• PROBLEM TO WORK ON:
Your answer should consist only of the records, copied exactly, with the images removed.

Saved data entries
▬▬▬
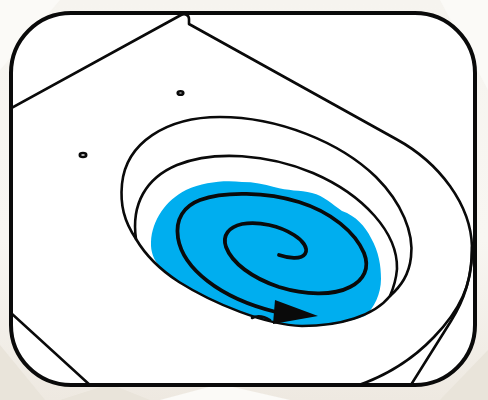
<!DOCTYPE html>
<html lang="en">
<head>
<meta charset="utf-8">
<title>Toilet bowl flush diagram</title>
<style>
:root { --ink: #0a0a0a; --water: #00aeef; --panel: #fff; --backdrop: #f5f2ed; --facet: #e9e4da; --facet-light: #fbfaf7; }
html, body { margin: 0; overflow: hidden; background: var(--backdrop); }
.diagram { display: block; width: 488px; height: 400px; }
.line { fill: none; stroke: var(--ink); stroke-width: 2.6; stroke-linecap: round; stroke-linejoin: round; }
.swirl { stroke-width: 3.8; }
.frame { fill: none; stroke: var(--ink); stroke-width: 4; }
.panel { fill: var(--panel); }
.water { fill: var(--water); }
.arrow { fill: var(--ink); }
.facet { fill: var(--facet); }
.facet-light { fill: var(--facet-light); }
</style>
</head>
<body>
<svg class="diagram" viewBox="0 0 488 400" role="img" aria-label="Water swirling in a toilet bowl">
  <defs>
    <clipPath id="panel-clip"><rect x="11" y="13" width="464" height="372" rx="60"/></clipPath>
    <linearGradient id="backdrop-fade" x2="0" y2="1">
      <stop offset="0" stop-color="#f6f4ef"/>
      <stop offset=".6" stop-color="#f8f6f2"/>
      <stop offset="1" stop-color="#eee9e1"/>
    </linearGradient>
  </defs>

  <g id="backdrop">
    <rect width="488" height="400" fill="url(#backdrop-fade)"/>
    <polygon class="facet-light" points="0,0 60,0 0,70"/>
    <polygon class="facet-light" points="440,0 488,0 488,90"/>
    <polygon class="facet" points="0,345 45,400 0,400"/>
    <polygon class="facet" points="60,400 110,384 150,400"/>
    <polygon class="facet-light" points="160,400 220,384 290,400"/>
    <polygon class="facet" points="440,400 488,350 488,400"/>
  </g>

  <rect class="panel" x="11" y="13" width="464" height="372" rx="60"/>

  <g clip-path="url(#panel-clip)">
    <path id="water" class="water" d="M151 242C152 220 166 200 186 190C204 182 224 180 242 182C254 182 264 184 274 187C288 191 300 190 312 193C324 196 332 204 342 211C356 216 365 226 371 238C379 252 381 266 381 279C381 294 374 308 365 316C345 323 324 327 302 326C265 325 218 306 184 285C164 273 150 262 151 242Z"/>

    <g id="bowl" class="line">
      <path d="M8 110L181 15C185 13 189 15 189 19L189 24L396 139C440 163 471 205 472 247C473 285 459 311 434 337C412 360 386 377 350 388"/>
      <path d="M472 247C472 278 464 300 451 321L409 388"/>
      <path d="M10 312L91 386"/>
      <path d="M136 239C124 221 120 205 122 184C126 143 166 117 220 117C278 117 340 142 376 177C402 203 414 233 411 257C409 275 401 286 390 296"/>
      <path d="M136 239C131 204 146 178 177 165C214 150 268 154 313 173C364 195 398 233 397 269C396 281 393 289 390 296C374 316 340 326 302 326C266 325 214 304 179 282C159 269 146 256 136 239"/>
      <ellipse cx="180.500" cy="93" rx="2.800" ry="1.800"/>
      <ellipse cx="83" cy="155" rx="3.200" ry="2"/>
      <path d="M252 318C258 315 265 317 270 320"/>
    </g>

    <g id="swirl">
      <path class="line swirl" d="M279 255C288 258 301 260 305 254C309 248 302 240 294 235C280 226 259 221 242 224C229 227 222 235 226 247C232 263 252 278 279 287C305 295 333 296 350 287C364 280 370 268 364 253C355 232 331 212 299 202C267 192 224 191 200 200C184 206 175 219 178 238C183 268 219 298 276 312"/>
      <polygon class="arrow" points="275,300 318,316 273,324"/>
    </g>
  </g>

  <rect class="frame" x="11" y="13" width="464" height="372" rx="60"/>
</svg>
</body>
</html>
▬▬▬
• SOLUTION TO THE PROBLEM:
<!DOCTYPE html>
<html lang="en">
<head>
<meta charset="utf-8">
<title>Toilet bowl flush diagram</title>
<style>
:root { --ink: #0a0a0a; --water: #00aeef; --panel: #fff; --backdrop: #f5f2ed; --facet: #e9e4da; --facet-light: #fbfaf7; }
html, body { margin: 0; overflow: hidden; background: var(--backdrop); }
.diagram { display: block; width: 488px; height: 400px; }
.line { fill: none; stroke: var(--ink); stroke-width: 2.6; stroke-linecap: round; stroke-linejoin: round; }
.swirl { stroke-width: 3.8; }
.frame { fill: none; stroke: var(--ink); stroke-width: 4; }
.panel { fill: var(--panel); }
.water { fill: var(--water); }
.arrow { fill: var(--ink); }
.facet { fill: var(--facet); }
.facet-light { fill: var(--facet-light); }
</style>
</head>
<body>
<svg class="diagram" viewBox="0 0 488 400" role="img" aria-label="Water swirling in a toilet bowl">
  <defs>
    <clipPath id="panel-clip"><rect x="11" y="13" width="464" height="372" rx="60"/></clipPath>
    <linearGradient id="backdrop-fade" x2="0" y2="1">
      <stop offset="0" stop-color="#f6f4ef"/>
      <stop offset=".6" stop-color="#f8f6f2"/>
      <stop offset="1" stop-color="#eee9e1"/>
    </linearGradient>
  </defs>

  <g id="backdrop">
    <rect width="488" height="400" fill="url(#backdrop-fade)"/>
    <polygon class="facet-light" points="0,0 60,0 0,70"/>
    <polygon class="facet-light" points="440,0 488,0 488,90"/>
    <polygon class="facet" points="0,345 45,400 0,400"/>
    <polygon class="facet" points="60,400 110,384 150,400"/>
    <polygon class="facet-light" points="160,400 220,384 290,400"/>
    <polygon class="facet" points="440,400 488,350 488,400"/>
  </g>

  <rect class="panel" x="11" y="13" width="464" height="372" rx="60"/>

  <g clip-path="url(#panel-clip)">
    <path id="water" class="water" d="M151 242C152 220 166 200 186 190C204 182 224 180 242 182C254 182 264 184 274 187C288 191 300 190 312 193C324 196 332 204 342 211C356 216 365 226 371 238C379 252 381 266 381 279C381 294 374 308 365 316C345 323 324 327 302 326C265 325 218 306 184 285C164 273 150 262 151 242Z"/>

    <g id="bowl" class="line">
      <path d="M8 110L181 15C185 13 189 15 189 19L189 24L396 139C440 163 471 205 472 247C473 285 459 311 434 337C412 360 386 377 350 388"/>
      <path d="M472 247C472 278 464 300 451 321L409 388"/>
      <path d="M10 312L91 386"/>
      <path d="M136 239C124 221 120 205 122 184C126 143 166 117 220 117C278 117 340 142 376 177C402 203 414 233 411 257C409 275 401 286 390 296"/>
      <path d="M136 239C131 204 146 178 177 165C214 150 268 154 313 173C364 195 398 233 397 269C396 281 393 289 390 296C374 316 340 326 302 326C266 325 214 304 179 282C159 269 146 256 136 239"/>
      <ellipse cx="180.500" cy="93" rx="2.800" ry="1.800"/>
      <ellipse cx="83" cy="155" rx="3.200" ry="2"/>
      <path d="M252 318C258 315 265 317 270 320"/>
    </g>

    <g id="swirl">
      <path class="line swirl" d="M279 255C288 258 301 260 305 254C309 248 302 240 294 235C280 226 259 221 242 224C229 227 222 235 226 247C232 263 252 278 279 287C305 295 333 296 350 287C364 280 370 268 364 253C355 232 331 212 299 202C267 192 224 191 200 200C184 206 175 219 178 238C183 268 219 298 276 312"/>
      <polygon class="arrow" points="275,300 318,316 273,324"/>
    </g>
  </g>

  <rect class="frame" x="11" y="13" width="464" height="372" rx="60"/>
</svg>
</body>
</html>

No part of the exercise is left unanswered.